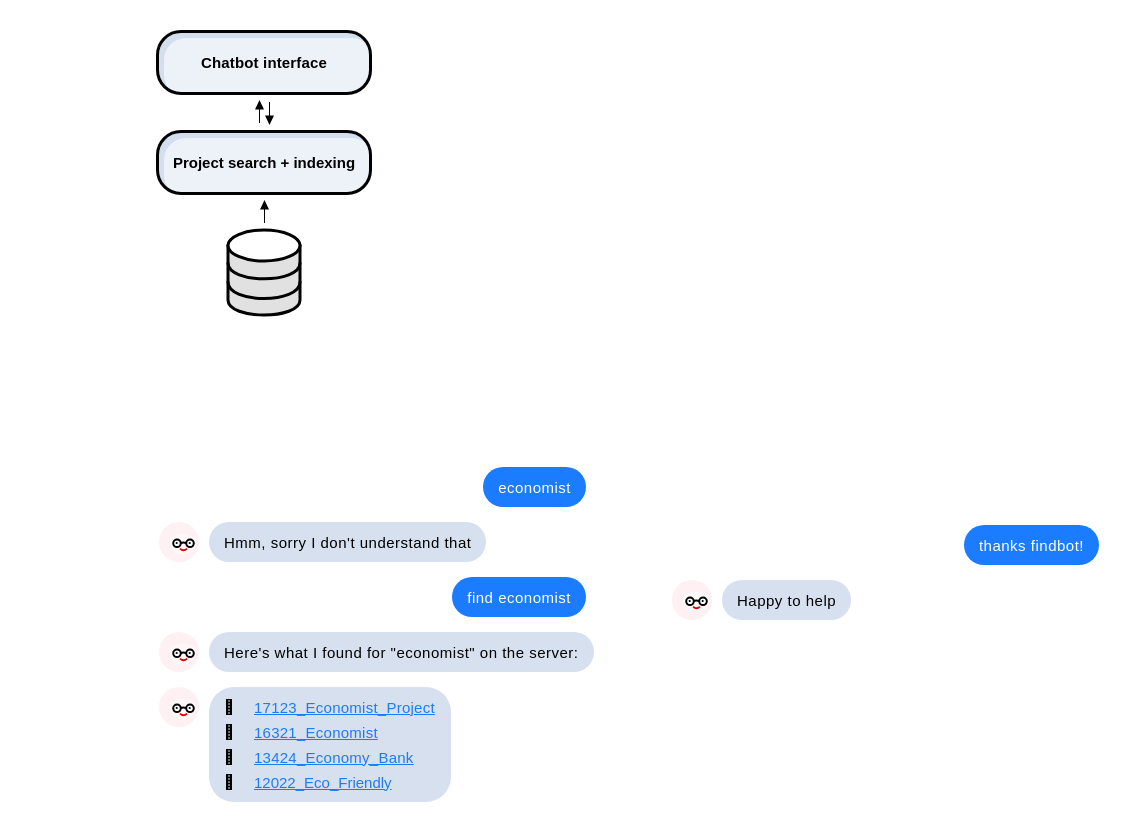
<!DOCTYPE html>
<html lang="en">
<head>
<meta charset="utf-8">
<title>Chatbot project search</title>
<style>
:root {
  --ink: #000;
  --paper: #fff;
  --user: #1c7cff;
  --bot: #d7e0ef;
  --panel-edge: #d3deee;
  --panel: #edf2f9;
  --avatar: #fff0f4;
  --mouth: #e60000;
  --link: #1c7cf2;
  --disk: #e1e1e1;
}
* { box-sizing: border-box; margin: 0; padding: 0; }
body {
  position: relative;
  width: 1123px;
  height: 826px;
  overflow: hidden;
  background: var(--paper);
  color: var(--ink);
  font: 15px/25px "Liberation Sans", Arial, sans-serif;
}
.architecture { position: absolute; left: 0; top: 0; width: 400px; height: 330px; }
.node {
  position: absolute;
  left: 156px;
  width: 216px;
  height: 65px;
  display: flex;
  align-items: center;
  justify-content: center;
  border: 3px solid var(--ink);
  border-radius: 25px;
  background: var(--panel);
  box-shadow: inset 5px 5px 0 var(--panel-edge);
  font-size: 15px;
  font-weight: bold;
  white-space: nowrap;
}
.node-chat { top: 30px; letter-spacing: 0.15px; }
.node-search { top: 130px; }
.connections { position: absolute; left: 0; top: 0; }
.chat {
  position: absolute;
  width: 427px;
  display: flex;
  flex-direction: column;
  gap: 15px;
}
.chat-search { left: 159px; top: 467px; }
.chat-thanks { left: 672px; top: 525px; }
.message { display: flex; gap: 10px; align-items: flex-start; }
.from-user { justify-content: flex-end; }
.avatar { flex: none; width: 40px; height: 40px; }
.bubble {
  min-height: 40px;
  padding: 7.5px 15px;
  border-radius: 20px;
  background: var(--bot);
  letter-spacing: 0.5px;
  white-space: nowrap;
}
.from-user .bubble { background: var(--user); color: var(--paper); }
.results { width: 242px; list-style: none; border-radius: 25px; }
.results li { display: flex; align-items: center; height: 25px; letter-spacing: 0.25px; }
.results li:last-child { letter-spacing: 0; }
.results svg { flex: none; width: 10px; height: 18px; margin-right: 20px; }
.results a { color: var(--link); }
</style>
</head>
<body>
<svg width="0" height="0" style="position:absolute" aria-hidden="true">
  <defs>
    <symbol id="bot-face" viewBox="0 0 40 40">
      <circle cx="20" cy="20" r="20" fill="var(--avatar)"/>
      <path d="M11 16Q24 8 37 16V24Q33 32 24 32Q14 32 11 23Z" fill="#fff8fa"/>
      <g fill="#fff" stroke="var(--ink)" stroke-width="2">
        <path d="M22 21Q24 20 27 21"/>
        <circle cx="18" cy="21.3" r="3.8"/>
        <circle cx="31" cy="21.3" r="3.8"/>
      </g>
      <circle cx="17.7" cy="21" r="1.1"/>
      <circle cx="30.7" cy="21" r="1.1"/>
      <path d="M21 26.6Q24.5 29.8 28 26.6" fill="none" stroke="var(--mouth)" stroke-width="1.8"/>
    </symbol>
    <symbol id="folder-mark" viewBox="0 0 10 18">
      <rect x="2" y="1" width="6" height="16" fill="#000"/>
      <path d="M4 3H6M4 6H6M4 9H6M4 12H6M4 15H6" stroke="#d7e0ef" stroke-width="1"/>
    </symbol>
  </defs>
</svg>

<section class="architecture">
  <h2 class="node node-chat">Chatbot interface</h2>
  <h2 class="node node-search">Project search + indexing</h2>
  <svg class="connections" width="400" height="330" viewBox="0 0 400 330" role="img" aria-label="Database feeding search, which exchanges messages with the chatbot">
    <g stroke="var(--ink)" stroke-width="1">
      <path d="M259.5 108V123M269.5 102V117M264.5 208V223"/>
    </g>
    <path d="M259.5 100L264 109.500H255ZM269.500 125L274 115.500H265ZM264.500 200L269 209.500H260Z"/>
    <g stroke="var(--ink)" stroke-width="3" stroke-linecap="round">
      <path d="M228 245V300C228 320 300 320 300 300V245" fill="var(--disk)"/>
      <path d="M228 263C228 284 300 284 300 263M228 282C228 304 300 304 300 282" fill="none"/>
      <ellipse cx="264" cy="245.500" rx="36" ry="15.500" fill="var(--paper)"/>
    </g>
  </svg>
</section>

<section class="chat chat-search">
  <div class="message from-user"><p class="bubble">economist</p></div>
  <div class="message">
    <svg class="avatar" aria-hidden="true"><use href="#bot-face"/></svg>
    <p class="bubble">Hmm, sorry I don't understand that</p>
  </div>
  <div class="message from-user"><p class="bubble">find economist</p></div>
  <div class="message">
    <svg class="avatar" aria-hidden="true"><use href="#bot-face"/></svg>
    <p class="bubble">Here's what I found for "economist" on the server:</p>
  </div>
  <div class="message">
    <svg class="avatar" aria-hidden="true"><use href="#bot-face"/></svg>
    <ul class="bubble results">
      <li><svg aria-hidden="true"><use href="#folder-mark"/></svg><a href="#">17123_Economist_Project</a></li>
      <li><svg aria-hidden="true"><use href="#folder-mark"/></svg><a href="#">16321_Economist</a></li>
      <li><svg aria-hidden="true"><use href="#folder-mark"/></svg><a href="#">13424_Economy_Bank</a></li>
      <li><svg aria-hidden="true"><use href="#folder-mark"/></svg><a href="#">12022_Eco_Friendly</a></li>
    </ul>
  </div>
</section>

<section class="chat chat-thanks">
  <div class="message from-user"><p class="bubble">thanks findbot!</p></div>
  <div class="message">
    <svg class="avatar" aria-hidden="true"><use href="#bot-face"/></svg>
    <p class="bubble">Happy to help</p>
  </div>
</section>
</body>
</html>
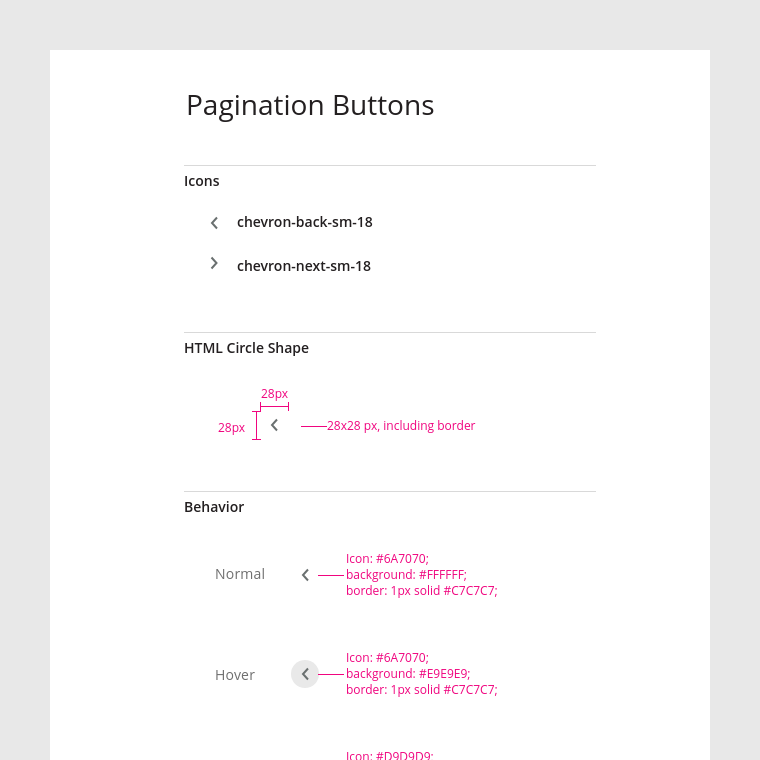
<!DOCTYPE html>
<html lang="en">
<head>
<meta charset="utf-8">
<title>Pagination Buttons</title>
<style>
:root {
  --canvas: #e8e8e8;
  --sheet: #ffffff;
  --ink: #231f20;
  --label: #6f6f6f;
  --icon: #6a7070;
  --rule: #d9d9d9;
  --spec: #f0057f;
  --hover: #e9e9e9;
}
* { box-sizing: border-box; margin: 0; padding: 0; }
html, body { width: 760px; height: 760px; overflow: hidden; }
body {
  background: var(--canvas);
  color: var(--ink);
  font: 14px/20px "Open Sans", "Noto Sans", sans-serif;
}
.canvas { width: 760px; height: 760px; padding: 50px 50px 0; overflow: hidden; }
.sheet { height: 710px; padding: 35px 114px 0 134px; background: var(--sheet); overflow: hidden; }
h1 { margin: 0 0 42px 2px; font-size: 28px; font-weight: 400; line-height: 38px; white-space: nowrap; }
h2 { font-size: 14px; font-weight: 600; line-height: 20px; }
section { padding-top: 5px; border-top: 1px solid var(--rule); }
.icons { height: 167px; }
.shape { height: 159px; }

.chevron { display: block; flex: none; width: 18px; height: 18px; fill: none; stroke: var(--icon); stroke-width: 2; }
.spec { color: var(--spec); font-size: 12px; line-height: 16px; white-space: nowrap; }

.icon-list { margin-top: 9px; padding-left: 21px; list-style: none; }
.icon-list li { display: flex; align-items: center; gap: 14px; height: 44px; font-weight: 600; }
.icon-list .chevron { position: relative; top: 1px; }
.icon-list .next { top: -3px; }

.dimensions { position: relative; height: 70px; margin-top: 22px; }
.dimensions > * { position: absolute; }
.guides { left: 0; top: 0; width: 160px; height: 70px; fill: none; stroke: var(--spec); stroke-width: 1; }
.dimensions .chevron { left: 81px; top: 36px; }
.width { left: 77px; top: 6px; }
.height { left: 34px; top: 40px; }
.note { left: 143px; top: 38px; }

.states { display: grid; grid-auto-rows: 48px; row-gap: 51px; margin-top: 34px; }
.state { display: grid; grid-template-columns: 76px 28px 25px auto; align-items: center; padding-left: 31px; }
.state-name { color: var(--label); letter-spacing: 0.2px; position: relative; top: -1px; }
.is-hover .state-name { top: 1px; }
.button { display: flex; align-items: center; justify-content: center; width: 28px; height: 28px; border-radius: 50%; }
.is-hover .button { background: var(--hover); }
.connector { height: 1px; margin-left: -1px; background: var(--spec); }
.state .spec { padding-left: 2px; }
.is-disabled .spec { grid-column: 4; align-self: start; }
</style>
</head>
<body>
<svg width="0" height="0" style="position:absolute" aria-hidden="true">
  <defs>
    <path id="chevron-back" d="M12 3.5L7 9l5 5.5"/>
    <path id="chevron-next" d="M6.5 3.5l5 5.5-5 5.5"/>
  </defs>
</svg>
<main class="canvas">
  <article class="sheet">
    <h1>Pagination Buttons</h1>

    <section class="icons">
      <h2>Icons</h2>
      <ul class="icon-list">
        <li><svg class="chevron" viewBox="0 0 18 18" aria-hidden="true"><use href="#chevron-back"/></svg>chevron-back-sm-18</li>
        <li><svg class="chevron next" viewBox="0 0 18 18" aria-hidden="true"><use href="#chevron-next"/></svg>chevron-next-sm-18</li>
      </ul>
    </section>

    <section class="shape">
      <h2>HTML Circle Shape</h2>
      <div class="dimensions">
        <svg class="guides" viewBox="0 0 160 70" aria-hidden="true">
          <path d="M76.5 22v9M104.5 22v9M76 26.5h29"/>
          <path d="M68 31.5h9M68 59.5h9M72.5 31v29"/>
          <path d="M117 46.5h26"/>
        </svg>
        <span class="spec width">28px</span>
        <span class="spec height">28px</span>
        <svg class="chevron" viewBox="0 0 18 18" aria-hidden="true"><use href="#chevron-back"/></svg>
        <span class="spec note">28x28 px, including border</span>
      </div>
    </section>

    <section class="behavior">
      <h2>Behavior</h2>
      <div class="states">
        <div class="state">
          <span class="state-name">Normal</span>
          <span class="button"><svg class="chevron" viewBox="0 0 18 18" aria-hidden="true"><use href="#chevron-back"/></svg></span>
          <span class="connector"></span>
          <p class="spec">Icon: #6A7070;<br>background: #FFFFFF;<br>border: 1px solid #C7C7C7;</p>
        </div>
        <div class="state is-hover">
          <span class="state-name">Hover</span>
          <span class="button"><svg class="chevron" viewBox="0 0 18 18" aria-hidden="true"><use href="#chevron-back"/></svg></span>
          <span class="connector"></span>
          <p class="spec">Icon: #6A7070;<br>background: #E9E9E9;<br>border: 1px solid #C7C7C7;</p>
        </div>
        <div class="state is-disabled">
          <p class="spec">Icon: #D9D9D9;</p>
        </div>
      </div>
    </section>
  </article>
</main>
</body>
</html>
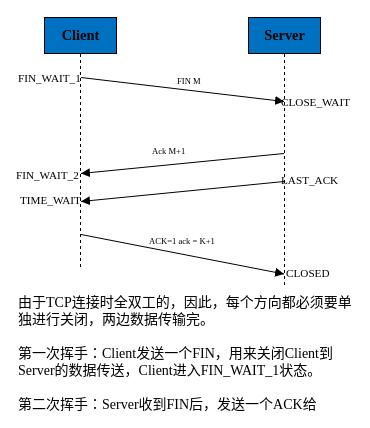
<!DOCTYPE html>
<html lang="zh-CN">
<head>
<meta charset="utf-8">
<title>TCP 挥手</title>
<style>
:root {
  --paper: #ffffff;
  --ink: #000000;
  --node: #0070c0;
}
* { box-sizing: border-box; margin: 0; padding: 0; }
body {
  width: 370px;
  height: 428px;
  overflow: hidden;
  background: var(--paper);
  color: var(--ink);
  font-family: "Liberation Serif", "Noto Sans CJK SC", serif;
}
.sequence { position: relative; width: 370px; height: 294px; }
.lines { position: absolute; left: 0; top: 0; }
.lines line { stroke: var(--ink); stroke-width: 1; }
.lines .lifeline { stroke-dasharray: 3 3; }
.node {
  position: absolute;
  top: 17px;
  width: 73px;
  height: 37px;
  display: flex;
  align-items: center;
  justify-content: center;
  background: var(--node);
  border: 1px solid var(--ink);
  font-size: 14.4px;
  font-weight: bold;
}
.client { left: 44px; }
.server { left: 248px; }
.state, .message {
  position: absolute;
  line-height: 12px;
  white-space: nowrap;
}
.state { font-size: 11.2px; }
.message { font-size: 8.6px; }
.fin-wait-1 { left: 18px; top: 72px; }
.close-wait { left: 281px; top: 96px; }
.fin-wait-2 { left: 16px; top: 169px; }
.time-wait { left: 20px; top: 194px; }
.last-ack { left: 281px; top: 174px; }
.closed { left: 286px; top: 267px; }
.fin { left: 177px; top: 75px; }
.ack { left: 152px; top: 145px; }
.final-ack { left: 149px; top: 235px; }
.notes {
  display: grid;
  gap: 17px;
  padding-left: 18px;
  font-size: 14px;
  line-height: 17px;
  white-space: nowrap;
}
.colon { font-family: "Noto Sans CJK JP", sans-serif; line-height: 1; }
</style>
</head>
<body>
<section class="sequence">
  <svg class="lines" width="370" height="294" viewBox="0 0 370 294" aria-hidden="true">
    <defs>
      <marker id="arrowhead" markerUnits="userSpaceOnUse" markerWidth="10" markerHeight="10" refX="9" refY="5" orient="auto">
        <polygon points="0,0.5 9,5 0,9.5"/>
      </marker>
    </defs>
    <line class="lifeline" x1="80.5" y1="54" x2="80.5" y2="267"/>
    <line class="lifeline" x1="284.5" y1="54" x2="284.5" y2="285"/>
    <g marker-end="url(#arrowhead)">
      <line x1="81" y1="77.5" x2="284" y2="101.5" marker-end="url(#arrowhead)"/>
      <line x1="284" y1="153.5" x2="81" y2="173.5" marker-end="url(#arrowhead)"/>
      <line x1="284" y1="181.5" x2="81" y2="201.5" marker-end="url(#arrowhead)"/>
      <line x1="81" y1="234.5" x2="284" y2="274" marker-end="url(#arrowhead)"/>
    </g>
  </svg>
  <div class="node client">Client</div>
  <div class="node server">Server</div>
  <span class="state fin-wait-1">FIN_WAIT_1</span>
  <span class="state close-wait">CLOSE_WAIT</span>
  <span class="state fin-wait-2">FIN_WAIT_2</span>
  <span class="state time-wait">TIME_WAIT</span>
  <span class="state last-ack">LAST_ACK</span>
  <span class="state closed">CLOSED</span>
  <span class="message fin">FIN M</span>
  <span class="message ack">Ack M+1</span>
  <span class="message final-ack">ACK=1 ack = K+1</span>
</section>
<section class="notes">
  <p>由于TCP连接时全双工的，因此，每个方向都必须要单<br>独进行关闭，两边数据传输完。</p>
  <p>第一次挥手<span class="colon" lang="ja">：</span>Client发送一个FIN，用来关闭Client到<br>Server的数据传送，Client进入FIN_WAIT_1状态。</p>
  <p>第二次挥手<span class="colon" lang="ja">：</span>Server收到FIN后，发送一个ACK给</p>
</section>
</body>
</html>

+++

**Prompt:**
Copy out each line from the preceding entries that mentions the word "results".

**Exercise solution:**
.results { width: 242px; list-style: none; border-radius: 25px; }
.results li { display: flex; align-items: center; height: 25px; letter-spacing: 0.25px; }
.results li:last-child { letter-spacing: 0; }
.results svg { flex: none; width: 10px; height: 18px; margin-right: 20px; }
.results a { color: var(--link); }
    <ul class="bubble results">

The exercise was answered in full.